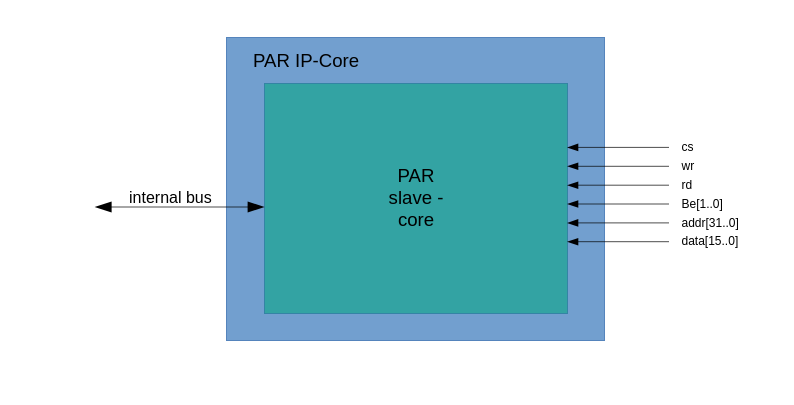
<!DOCTYPE html>
<html lang="en">
<head>
<meta charset="utf-8">
<title>PAR IP-Core block diagram</title>
<style>
  :root {
    --paper: #ffffff;
    --ink: #000000;
    --shell: #729fcf;
    --core: #33a3a3;
    --edge: #3465a4;
  }
  * { box-sizing: border-box; margin: 0; padding: 0; }
  html, body { width: 794px; height: 405px; overflow: hidden; background: var(--paper); }
  .diagram {
    position: relative;
    width: 794px;
    height: 405px;
    color: var(--ink);
    font-family: "Liberation Sans", Arial, sans-serif;
  }
  .ip-core {
    position: absolute;
    left: 226px;
    top: 37px;
    width: 379px;
    height: 304px;
    background: var(--shell);
    border: 1px solid #5584bc;
  }
  .ip-core h1 {
    position: absolute;
    left: 26px;
    top: 12px;
    font-size: 18.6px;
    font-weight: 400;
    line-height: 22px;
    white-space: nowrap;
  }
  .slave-core {
    position: absolute;
    left: 264px;
    top: 83px;
    width: 304px;
    height: 231px;
    display: flex;
    align-items: center;
    justify-content: center;
    padding-bottom: 2px;
    background: var(--core);
    border: 1px solid #3484a4;
    font-size: 18.6px;
    line-height: 22px;
    text-align: center;
  }
  .bus-label {
    position: absolute;
    left: 129px;
    top: 189px;
    font-size: 16px;
    line-height: 18px;
    white-space: nowrap;
  }
  .signals {
    position: absolute;
    left: 681.5px;
    top: 138.4px;
    display: grid;
    grid-auto-rows: 18.8px;
    list-style: none;
    font-size: 12px;
    line-height: 18.8px;
    white-space: nowrap;
  }
  .connections { position: absolute; left: 0; top: 0; }
  .connections line { stroke: var(--ink); stroke-width: 0.7; }
  .connections polygon { fill: var(--ink); }
</style>
</head>
<body>
<main class="diagram">
  <section class="ip-core"><h1>PAR IP-Core</h1></section>
  <section class="slave-core"><p>PAR<br>slave -<br>core</p></section>

  <svg class="connections" width="794" height="405" viewBox="0 0 794 405" aria-hidden="true">
    <defs>
      <g id="signal-arrow">
        <line x1="577" y1="0" x2="669" y2="0"/>
        <polygon points="567,0 578.3,-3.8 578.3,3.8"/>
      </g>
    </defs>
    <g class="internal-bus">
      <line x1="110" y1="207" x2="249" y2="207"/>
      <polygon points="94.6,207 111.6,201.4 111.6,212.6"/>
      <polygon points="264.6,207 247.6,201.4 247.6,212.6"/>
    </g>
    <use href="#signal-arrow" y="147.4"/>
    <use href="#signal-arrow" y="166.3"/>
    <use href="#signal-arrow" y="185.2"/>
    <use href="#signal-arrow" y="204"/>
    <use href="#signal-arrow" y="222.9"/>
    <use href="#signal-arrow" y="241.7"/>
  </svg>

  <p class="bus-label">internal bus</p>
  <ul class="signals">
    <li>cs</li>
    <li>wr</li>
    <li>rd</li>
    <li>Be[1..0]</li>
    <li>addr[31..0]</li>
    <li>data[15..0]</li>
  </ul>
</main>
</body>
</html>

* [Your task]: Across the records above, count the lines holding "height" and reply with that number alone.

* [Solution for this task]: 9